**WORK ORDER:**
Tally the lines below containing the word "position" and give that total alone.

[Source texts of formatted documents]
========

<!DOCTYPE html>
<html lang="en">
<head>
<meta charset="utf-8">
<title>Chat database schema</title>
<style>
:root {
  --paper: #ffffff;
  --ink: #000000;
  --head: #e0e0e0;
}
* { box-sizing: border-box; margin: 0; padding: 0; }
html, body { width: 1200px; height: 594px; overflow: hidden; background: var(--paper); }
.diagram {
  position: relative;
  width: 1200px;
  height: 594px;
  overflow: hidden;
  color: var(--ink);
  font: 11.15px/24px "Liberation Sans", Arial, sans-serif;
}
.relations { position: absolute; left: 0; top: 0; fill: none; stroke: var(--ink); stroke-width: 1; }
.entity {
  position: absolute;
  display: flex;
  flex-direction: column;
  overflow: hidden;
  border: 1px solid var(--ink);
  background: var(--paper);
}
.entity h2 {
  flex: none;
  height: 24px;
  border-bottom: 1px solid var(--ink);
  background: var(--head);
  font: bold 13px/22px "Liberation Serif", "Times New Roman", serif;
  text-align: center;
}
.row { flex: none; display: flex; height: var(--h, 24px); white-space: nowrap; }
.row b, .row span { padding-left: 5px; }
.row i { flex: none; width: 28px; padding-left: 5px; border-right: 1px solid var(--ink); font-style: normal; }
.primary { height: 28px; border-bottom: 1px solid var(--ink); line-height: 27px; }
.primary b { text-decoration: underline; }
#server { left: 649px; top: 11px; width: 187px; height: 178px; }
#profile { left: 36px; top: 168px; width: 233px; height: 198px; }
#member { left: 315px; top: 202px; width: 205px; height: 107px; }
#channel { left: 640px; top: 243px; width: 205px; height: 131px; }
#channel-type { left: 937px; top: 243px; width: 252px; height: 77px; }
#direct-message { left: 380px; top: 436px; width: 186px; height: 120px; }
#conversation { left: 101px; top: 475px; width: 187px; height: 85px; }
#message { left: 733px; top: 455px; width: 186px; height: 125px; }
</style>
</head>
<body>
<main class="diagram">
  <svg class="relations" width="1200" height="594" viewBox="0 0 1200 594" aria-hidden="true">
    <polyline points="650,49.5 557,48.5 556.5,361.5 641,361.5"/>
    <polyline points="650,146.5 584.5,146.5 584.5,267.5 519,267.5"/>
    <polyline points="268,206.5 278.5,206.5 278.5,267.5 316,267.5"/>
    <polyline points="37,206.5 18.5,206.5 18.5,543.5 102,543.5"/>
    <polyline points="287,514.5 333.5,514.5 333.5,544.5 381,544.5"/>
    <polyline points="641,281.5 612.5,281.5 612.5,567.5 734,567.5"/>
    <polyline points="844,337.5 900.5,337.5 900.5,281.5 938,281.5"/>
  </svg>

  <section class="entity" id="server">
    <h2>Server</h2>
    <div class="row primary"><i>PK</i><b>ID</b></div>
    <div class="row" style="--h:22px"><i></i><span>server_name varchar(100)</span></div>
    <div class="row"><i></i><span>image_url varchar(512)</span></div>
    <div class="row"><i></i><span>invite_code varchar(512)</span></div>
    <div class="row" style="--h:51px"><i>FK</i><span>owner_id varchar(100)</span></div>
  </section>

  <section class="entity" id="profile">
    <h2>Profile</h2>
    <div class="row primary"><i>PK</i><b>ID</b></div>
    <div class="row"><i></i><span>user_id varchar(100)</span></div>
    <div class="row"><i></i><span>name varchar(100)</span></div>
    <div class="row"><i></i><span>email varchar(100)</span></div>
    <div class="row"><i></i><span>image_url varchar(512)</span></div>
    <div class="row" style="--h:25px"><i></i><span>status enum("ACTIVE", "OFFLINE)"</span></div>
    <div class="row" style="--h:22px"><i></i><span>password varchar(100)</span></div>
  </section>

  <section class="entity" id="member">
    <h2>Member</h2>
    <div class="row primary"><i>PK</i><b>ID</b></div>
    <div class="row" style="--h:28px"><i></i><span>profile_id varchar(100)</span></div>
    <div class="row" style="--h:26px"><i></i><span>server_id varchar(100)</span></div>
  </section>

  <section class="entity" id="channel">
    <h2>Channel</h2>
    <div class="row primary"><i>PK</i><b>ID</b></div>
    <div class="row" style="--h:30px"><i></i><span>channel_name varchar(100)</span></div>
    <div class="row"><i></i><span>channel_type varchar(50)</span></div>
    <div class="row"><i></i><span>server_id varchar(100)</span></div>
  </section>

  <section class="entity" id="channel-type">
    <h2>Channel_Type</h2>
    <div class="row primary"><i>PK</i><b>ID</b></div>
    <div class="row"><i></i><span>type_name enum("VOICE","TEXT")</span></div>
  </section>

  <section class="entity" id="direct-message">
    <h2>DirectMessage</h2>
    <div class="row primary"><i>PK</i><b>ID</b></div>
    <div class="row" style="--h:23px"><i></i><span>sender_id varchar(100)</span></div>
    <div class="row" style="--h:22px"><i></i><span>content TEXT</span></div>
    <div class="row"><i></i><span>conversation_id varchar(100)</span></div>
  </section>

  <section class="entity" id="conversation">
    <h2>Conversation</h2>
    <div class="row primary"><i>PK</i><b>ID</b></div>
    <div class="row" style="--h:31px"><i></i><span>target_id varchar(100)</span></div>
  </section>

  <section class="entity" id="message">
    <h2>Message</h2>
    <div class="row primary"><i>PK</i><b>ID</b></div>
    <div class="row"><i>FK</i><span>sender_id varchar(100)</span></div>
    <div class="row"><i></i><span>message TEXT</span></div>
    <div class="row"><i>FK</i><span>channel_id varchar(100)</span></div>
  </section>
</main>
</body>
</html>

========

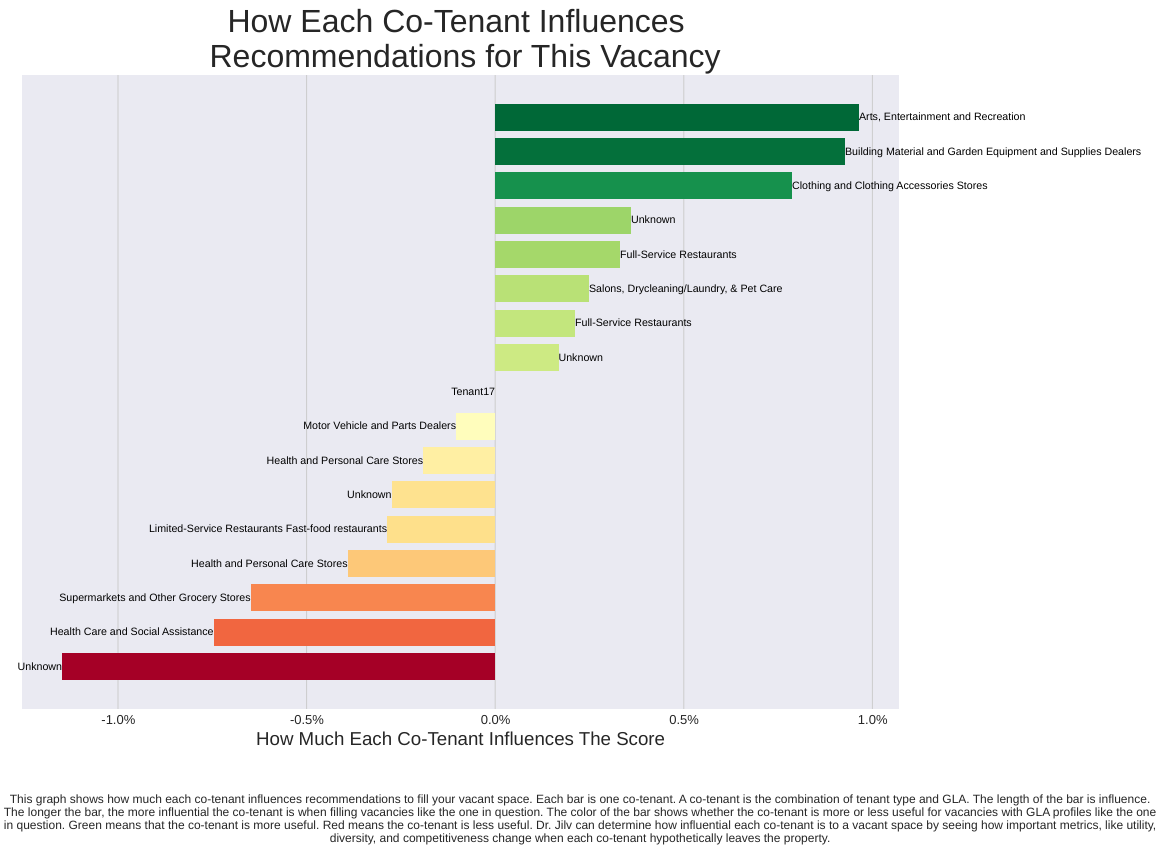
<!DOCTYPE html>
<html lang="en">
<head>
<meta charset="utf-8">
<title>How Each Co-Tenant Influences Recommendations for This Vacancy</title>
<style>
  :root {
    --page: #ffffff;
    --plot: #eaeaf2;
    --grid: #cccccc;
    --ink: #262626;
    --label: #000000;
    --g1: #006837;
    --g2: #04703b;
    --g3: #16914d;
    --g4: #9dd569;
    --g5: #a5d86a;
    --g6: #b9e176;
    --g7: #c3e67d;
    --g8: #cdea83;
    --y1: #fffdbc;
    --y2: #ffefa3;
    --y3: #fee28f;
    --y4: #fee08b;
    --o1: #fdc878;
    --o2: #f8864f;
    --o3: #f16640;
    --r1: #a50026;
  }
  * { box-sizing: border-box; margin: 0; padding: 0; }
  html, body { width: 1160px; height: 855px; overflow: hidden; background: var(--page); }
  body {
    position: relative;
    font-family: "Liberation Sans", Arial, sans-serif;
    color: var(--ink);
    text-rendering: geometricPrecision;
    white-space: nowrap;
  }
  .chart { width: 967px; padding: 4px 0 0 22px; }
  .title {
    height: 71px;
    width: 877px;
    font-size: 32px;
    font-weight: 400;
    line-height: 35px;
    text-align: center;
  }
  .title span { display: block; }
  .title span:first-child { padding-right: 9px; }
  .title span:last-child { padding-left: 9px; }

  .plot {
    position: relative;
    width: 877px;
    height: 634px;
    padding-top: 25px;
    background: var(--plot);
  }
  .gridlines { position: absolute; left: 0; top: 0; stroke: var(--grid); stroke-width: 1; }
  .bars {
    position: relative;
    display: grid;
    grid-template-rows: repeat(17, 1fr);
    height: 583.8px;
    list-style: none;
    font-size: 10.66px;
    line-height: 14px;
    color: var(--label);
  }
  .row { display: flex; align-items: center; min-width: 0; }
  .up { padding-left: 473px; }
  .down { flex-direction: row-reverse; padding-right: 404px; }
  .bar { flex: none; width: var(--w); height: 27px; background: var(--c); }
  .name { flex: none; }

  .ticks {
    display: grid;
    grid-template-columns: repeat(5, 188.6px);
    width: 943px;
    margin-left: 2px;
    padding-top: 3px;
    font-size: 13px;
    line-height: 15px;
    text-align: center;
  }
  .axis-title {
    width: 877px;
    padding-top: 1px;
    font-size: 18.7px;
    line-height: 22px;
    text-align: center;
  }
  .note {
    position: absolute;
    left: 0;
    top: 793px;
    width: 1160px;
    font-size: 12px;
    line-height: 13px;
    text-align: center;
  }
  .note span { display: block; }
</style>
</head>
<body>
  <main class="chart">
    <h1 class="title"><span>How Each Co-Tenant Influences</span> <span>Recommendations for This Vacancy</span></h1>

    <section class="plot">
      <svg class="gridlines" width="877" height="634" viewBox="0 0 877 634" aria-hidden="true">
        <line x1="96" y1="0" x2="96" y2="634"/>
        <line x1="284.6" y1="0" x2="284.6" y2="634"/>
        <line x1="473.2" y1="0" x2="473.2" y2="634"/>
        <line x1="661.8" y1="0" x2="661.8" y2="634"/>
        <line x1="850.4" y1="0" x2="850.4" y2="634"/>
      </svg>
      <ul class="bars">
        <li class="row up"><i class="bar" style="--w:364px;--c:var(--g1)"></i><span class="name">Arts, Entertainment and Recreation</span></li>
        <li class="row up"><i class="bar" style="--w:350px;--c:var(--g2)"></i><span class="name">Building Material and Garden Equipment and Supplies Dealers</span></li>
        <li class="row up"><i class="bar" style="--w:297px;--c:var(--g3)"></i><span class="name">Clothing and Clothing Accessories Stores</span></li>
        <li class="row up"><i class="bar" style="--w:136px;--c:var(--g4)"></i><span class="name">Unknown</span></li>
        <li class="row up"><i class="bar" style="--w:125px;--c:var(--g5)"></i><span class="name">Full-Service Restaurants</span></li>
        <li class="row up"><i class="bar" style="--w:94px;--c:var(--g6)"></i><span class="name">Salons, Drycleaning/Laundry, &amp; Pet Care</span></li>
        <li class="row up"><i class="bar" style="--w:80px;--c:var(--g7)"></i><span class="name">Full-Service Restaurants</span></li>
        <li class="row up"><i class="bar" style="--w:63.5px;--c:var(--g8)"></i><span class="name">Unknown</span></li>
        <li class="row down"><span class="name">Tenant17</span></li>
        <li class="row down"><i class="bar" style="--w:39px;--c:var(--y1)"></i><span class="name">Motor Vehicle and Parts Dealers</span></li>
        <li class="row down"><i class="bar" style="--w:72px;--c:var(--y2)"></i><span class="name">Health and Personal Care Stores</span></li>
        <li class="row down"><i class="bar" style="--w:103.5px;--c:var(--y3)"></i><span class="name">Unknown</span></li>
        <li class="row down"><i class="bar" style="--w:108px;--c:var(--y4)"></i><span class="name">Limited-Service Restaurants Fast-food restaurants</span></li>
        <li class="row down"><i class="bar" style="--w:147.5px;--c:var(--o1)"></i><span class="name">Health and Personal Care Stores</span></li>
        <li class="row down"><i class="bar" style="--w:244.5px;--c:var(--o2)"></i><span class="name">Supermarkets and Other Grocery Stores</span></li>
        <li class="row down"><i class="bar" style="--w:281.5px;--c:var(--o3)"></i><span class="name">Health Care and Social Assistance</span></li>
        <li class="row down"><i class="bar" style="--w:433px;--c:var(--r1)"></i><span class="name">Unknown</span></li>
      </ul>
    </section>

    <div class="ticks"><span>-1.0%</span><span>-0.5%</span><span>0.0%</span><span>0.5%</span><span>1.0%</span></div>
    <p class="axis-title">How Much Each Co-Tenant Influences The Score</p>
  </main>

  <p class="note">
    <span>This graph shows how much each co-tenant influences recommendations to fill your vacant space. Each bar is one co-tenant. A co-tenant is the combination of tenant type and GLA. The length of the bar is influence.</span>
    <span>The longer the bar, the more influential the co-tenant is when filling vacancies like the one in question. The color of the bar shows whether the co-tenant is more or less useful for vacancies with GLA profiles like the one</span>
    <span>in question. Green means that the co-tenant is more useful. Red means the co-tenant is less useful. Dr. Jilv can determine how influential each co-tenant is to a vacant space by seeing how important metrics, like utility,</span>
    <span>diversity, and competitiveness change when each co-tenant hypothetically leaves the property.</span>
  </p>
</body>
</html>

========

**WRITTEN ANSWER:**
8